January 28: During the French phase of the prosecution, French journalist Marie Claude Vaillant-Courturier provides eyewitness testimony to atrocities at the Auschwitz and Ravensbruck camps. She describes the process of selecting who would go to the gas chamber and the medical experiments performed on the inmates. The soon-to-be-notorious Auschwitz doctor Dr. Josef Mengele is mentioned for the first time at the trial.
February 11-12: Chief Soviet Prosecutor Roman Rudenko examines Field Marshal Friedrich Paulus, who incriminates Göring, Jodl, and Keitel in the aggressive war launched against Russia. When Paulus's testimony concludes, Göring shouts at his lawyer: "Ask that dirty pig if he's a traitor! Ask him if he has taken out Russian citizenship papers!"
February 22: George Kennan, an American diplomat based in Moscow, sends Washington the so-called "long telegram," which explains Soviet hostility toward the West and suggests a policy of containment.
March 5: In Fulton, Missouri, Winston Churchill delivers his famous "Iron Curtain" speech, urging the United States and Western Europe to unite against the Soviets.
March 13-22: Göring testifies. In long answers, he justifies German rearmament and seizing of territory as necessary for the growth of the Third Reich. In cross-examination Göring frustrates Jackson with his discursive answers and side comments permitted by the tribunal.
April 15: A defendant calls Rudolf Höss, a commandant at the Auschwitz concentration camp, who testifies that "hundreds of thousands of human beings were sent to their deaths." When confronted about his apparent indifference, Höss says, "Don't you see, we SS men were not supposed to think about these things; it never even occurred to us. ... We were all so trained to obey orders without even thinking that the thought of disobeying an order would never have occurred to anybody."

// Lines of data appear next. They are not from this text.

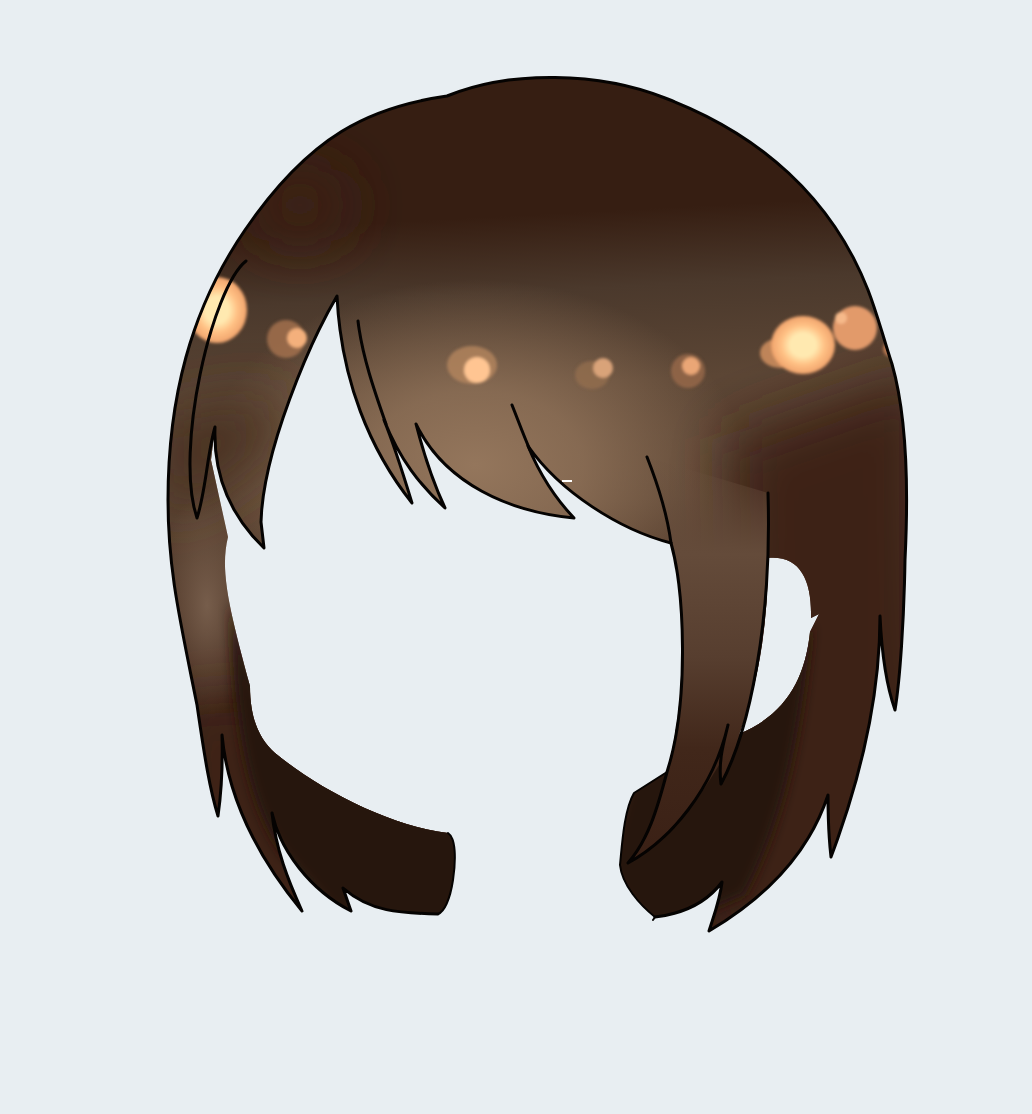
<!DOCTYPE html>
<html lang="en">
<head>
<meta charset="utf-8">
<title>Brown bob hairstyle</title>
<style>
:root {
  --backdrop: #e8eef2;
  --ink: #050302;
  --crown: #361e12;
  --umber: #3c2216;
  --shadow: #26140c;
  --taupe: #4b392c;
  --mocha: #6b523f;
  --caramel: #94765c;
  --peach: #ffc592;
  --cream: #ffe9b0;
}
html, body { margin: 0; height: 100%; overflow: hidden; background: var(--backdrop); }
svg { display: block; width: 1032px; height: 1114px; }
.outline { fill: none; stroke: var(--ink); stroke-width: 3; stroke-linecap: round; stroke-linejoin: round; }
.fine { stroke-width: 2; }
</style>
</head>
<body>
<svg viewBox="0 0 1032 1114" role="img" aria-label="Brown bob hairstyle with side-swept fringe and glowing highlights">
  <defs>
    <linearGradient id="base-tone" gradientUnits="userSpaceOnUse" x1="500" y1="80" x2="545" y2="930">
      <stop offset="0" stop-color="var(--crown)"/>
      <stop offset=".16" stop-color="var(--crown)"/>
      <stop offset=".25" stop-color="var(--taupe)"/>
      <stop offset=".36" stop-color="#5c4635"/>
      <stop offset=".5" stop-color="#5a4332"/>
      <stop offset=".72" stop-color="var(--umber)"/>
      <stop offset="1" stop-color="#341c11"/>
    </linearGradient>
    <linearGradient id="lock-tone" gradientUnits="userSpaceOnUse" x1="0" y1="450" x2="0" y2="865">
      <stop offset="0" stop-color="var(--mocha)" stop-opacity="0"/>
      <stop offset=".25" stop-color="#644b3a"/>
      <stop offset=".5" stop-color="#573e2f"/>
      <stop offset=".72" stop-color="#41271a"/>
      <stop offset="1" stop-color="#3a2015"/>
    </linearGradient>
    <radialGradient id="fringe-glow">
      <stop offset="0" stop-color="var(--caramel)"/>
      <stop offset=".4" stop-color="var(--caramel)" stop-opacity=".75"/>
      <stop offset="1" stop-color="var(--caramel)" stop-opacity="0"/>
    </radialGradient>
    <radialGradient id="side-glow">
      <stop offset="0" stop-color="#765d4b"/>
      <stop offset="1" stop-color="#765d4b" stop-opacity="0"/>
    </radialGradient>
    <radialGradient id="lamp">
      <stop offset="0" stop-color="var(--cream)"/>
      <stop offset=".4" stop-color="var(--cream)"/>
      <stop offset=".68" stop-color="#ffc084"/>
      <stop offset="1" stop-color="#f0a36c"/>
    </radialGradient>
    <filter id="blur-soft" x="-50%" y="-50%" width="200%" height="200%"><feGaussianBlur stdDeviation="28"/></filter>
    <filter id="blur-edge" x="-30%" y="-30%" width="160%" height="160%"><feGaussianBlur stdDeviation="6"/></filter>
    <filter id="blur-light" x="-30%" y="-30%" width="160%" height="160%"><feGaussianBlur stdDeviation="1.8"/></filter>
    <path id="hair-shape" clip-rule="evenodd" d="M447 96C510 70 600 72 665 98C760 134 832 198 868 290C878 316 884 340 892 364C908 420 908 500 905 560C904 620 900 680 895 710C888 690 882 660 880 616C880 700 860 780 831 857C829 840 828 815 828 795C810 850 770 895 709 931C714 915 720 900 722 882C705 905 680 914 655 917C640 905 622 885 620 865C622 845 624 810 634 793L667 772C678 730 682 690 682 640C682 600 680 570 671 543C620 530 560 492 528 446C540 475 555 498 574 518C510 512 445 484 416 424C424 455 432 480 445 508C420 485 400 460 384 420C396 450 405 480 412 503C370 450 341 380 337 296C310 342 263 450 261 522L264 548C235 520 213 480 215 427L211 460L228 537C220 570 228 605 250 686C250 720 260 740 275 753C320 790 390 826 448 833C456 838 456 860 453 880C450 900 444 912 438 914C400 913 370 912 343 888L351 911C310 890 280 850 272 813C276 850 288 880 302 911C260 860 228 800 222 735C223 770 221 795 218 816C210 790 205 760 197 705C180 620 168 570 168 500C168 400 190 310 245 230C310 135 370 107 447 96ZM768 558C800 555 812 580 811 618L819 614L810 632C805 680 785 715 739 734C760 680 768 620 768 558Z"/>
    <clipPath id="hair-clip"><use href="#hair-shape"/></clipPath>
  </defs>

  <rect id="backdrop" width="1032" height="1114" fill="var(--backdrop)"/>

  <g id="hair-colour" clip-path="url(#hair-clip)">
    <rect x="150" y="60" width="780" height="890" fill="url(#base-tone)"/>
    <ellipse cx="475" cy="465" rx="270" ry="185" fill="url(#fringe-glow)"/>
    <g id="deep-tones" filter="url(#blur-soft)">
      <path d="M730 440L930 370V950H690L735 650Z" fill="var(--umber)"/>
      <path d="M160 415L280 395L275 445L215 490L160 520Z" fill="#4a3022"/>
      <path d="M160 700L260 690L470 800V940H180Z" fill="var(--umber)"/>
      <ellipse cx="300" cy="205" rx="50" ry="38" fill="#3d2115"/>
    </g>
    <ellipse cx="207" cy="605" rx="50" ry="115" fill="url(#side-glow)"/>
    <g id="nape-shadow" filter="url(#blur-edge)" fill="var(--shadow)">
      <path d="M230 600C234 700 240 790 280 850L345 925H470V810L300 750L256 690Z"/>
      <path d="M812 625C803 700 795 800 745 895L650 935L605 870L630 780L740 725Z"/>
    </g>
    <path id="side-lock" fill="url(#lock-tone)" d="M647 457C660 490 668 520 671 543C684 590 690 700 667 772C657 810 648 840 628 863C665 845 695 805 719 765L721 784C750 730 772 620 768 493Z"/>
    <g id="highlights" filter="url(#blur-light)">
      <ellipse cx="217" cy="310" rx="30" ry="33" fill="url(#lamp)"/>
      <circle cx="286" cy="339" r="19" fill="#a8744f" opacity=".8"/>
      <circle cx="297" cy="338" r="10" fill="#f4b07c"/>
      <ellipse cx="472" cy="365" rx="25" ry="19" fill="#b98861" opacity=".75"/>
      <circle cx="477" cy="370" r="13" fill="var(--peach)"/>
      <ellipse cx="592" cy="375" rx="17" ry="14" fill="#97704f" opacity=".7"/>
      <circle cx="603" cy="368" r="10" fill="#d9a379"/>
      <circle cx="688" cy="371" r="17" fill="#99694a" opacity=".8"/>
      <circle cx="691" cy="366" r="9" fill="#eaa676"/>
      <ellipse cx="780" cy="353" rx="20" ry="15" fill="#d99563" opacity=".8"/>
      <ellipse cx="803" cy="345" rx="32" ry="29" fill="url(#lamp)"/>
      <circle cx="855" cy="328" r="22" fill="#e29a6b"/>
      <circle cx="841" cy="318" r="6" fill="#f6b98a"/>
      <circle cx="891" cy="349" r="8" fill="#b87850"/>
    </g>
  </g>

  <path id="fringe-glint" d="M562 481H572" stroke="#fff" stroke-width="2"/>

  <g id="line-art" class="outline">
    <path d="M438 914C400 913 370 912 343 888L351 911C310 890 280 850 272 813C276 850 288 880 302 911C260 860 228 800 222 735C223 770 221 795 218 816C210 790 205 760 197 705C180 620 168 570 168 500C168 400 190 310 245 230C310 135 370 107 447 96C510 70 600 72 665 98C760 134 832 198 868 290C878 316 884 340 892 364C908 420 908 500 905 560C904 620 900 680 895 710C888 690 882 660 880 616C880 700 860 780 831 857C829 840 828 815 828 795C810 850 770 895 709 931C714 915 720 900 722 882C705 905 680 914 655 917"/>
    <path d="M246 261C212 288 174 450 197 518C206 490 207 455 215 427C213 480 235 520 264 548L261 522C263 450 310 342 337 296C341 380 370 450 412 503C405 480 396 450 384 420C400 460 420 485 445 508C432 480 424 455 416 424C445 484 510 512 574 518C555 498 540 475 528 446C560 492 620 530 671 543"/>
    <path d="M358 321C362 355 374 390 386 424M512 405C518 420 523 434 530 450"/>
    <path d="M647 457C660 490 668 520 671 543C684 590 690 700 667 772C657 810 648 840 628 863C670 840 713 790 728 725C724 742 718 760 721 784C750 730 772 620 768 493"/>
    <path class="fine" d="M448 833C456 838 456 860 453 880C450 900 444 912 438 914M667 772L634 793C624 810 622 845 620 865C622 885 640 905 655 917L653 920"/>
  </g>
</svg>
</body>
</html>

Late July: Prosecutors make closing arguments concerning individual defendants.
August 31: Defendants make their final statements.
September 2: The I.M.T. judges begin deliberations.
October 1: The I.M.T. hands down verdicts against 21 defendants. Three are acquitted, six are sentenced to prison terms, and twelve are condemned to death.
October 15: Göring commits suicide by swallowing a smuggled cyanide pill hours before his scheduled execution.
October 16: Eleven war criminals are hanged in Nuremberg. (The remains of Martin Bormann, who was convicted in absentia, will be located decades later in Berlin.) The bodies are placed face up in wooden coffins and photographed before being taken to Munich for cremation. The shocking photographs are made available to the press and published to wide disproval.
October 25: The United States Military Government for Germany establishes Military Tribunal I, which tries 23 Nazi physicians. The doctors are charged with carrying out the Nazi euthanasia program and conducting medical experiments on thousands of concentration camp prisoners, many of whom died or were permanently crippled. Sixteen of the doctors are found guilty. Seven are executed. This is the first of 12 Nuremberg trials prosecuted by the U.S. alone.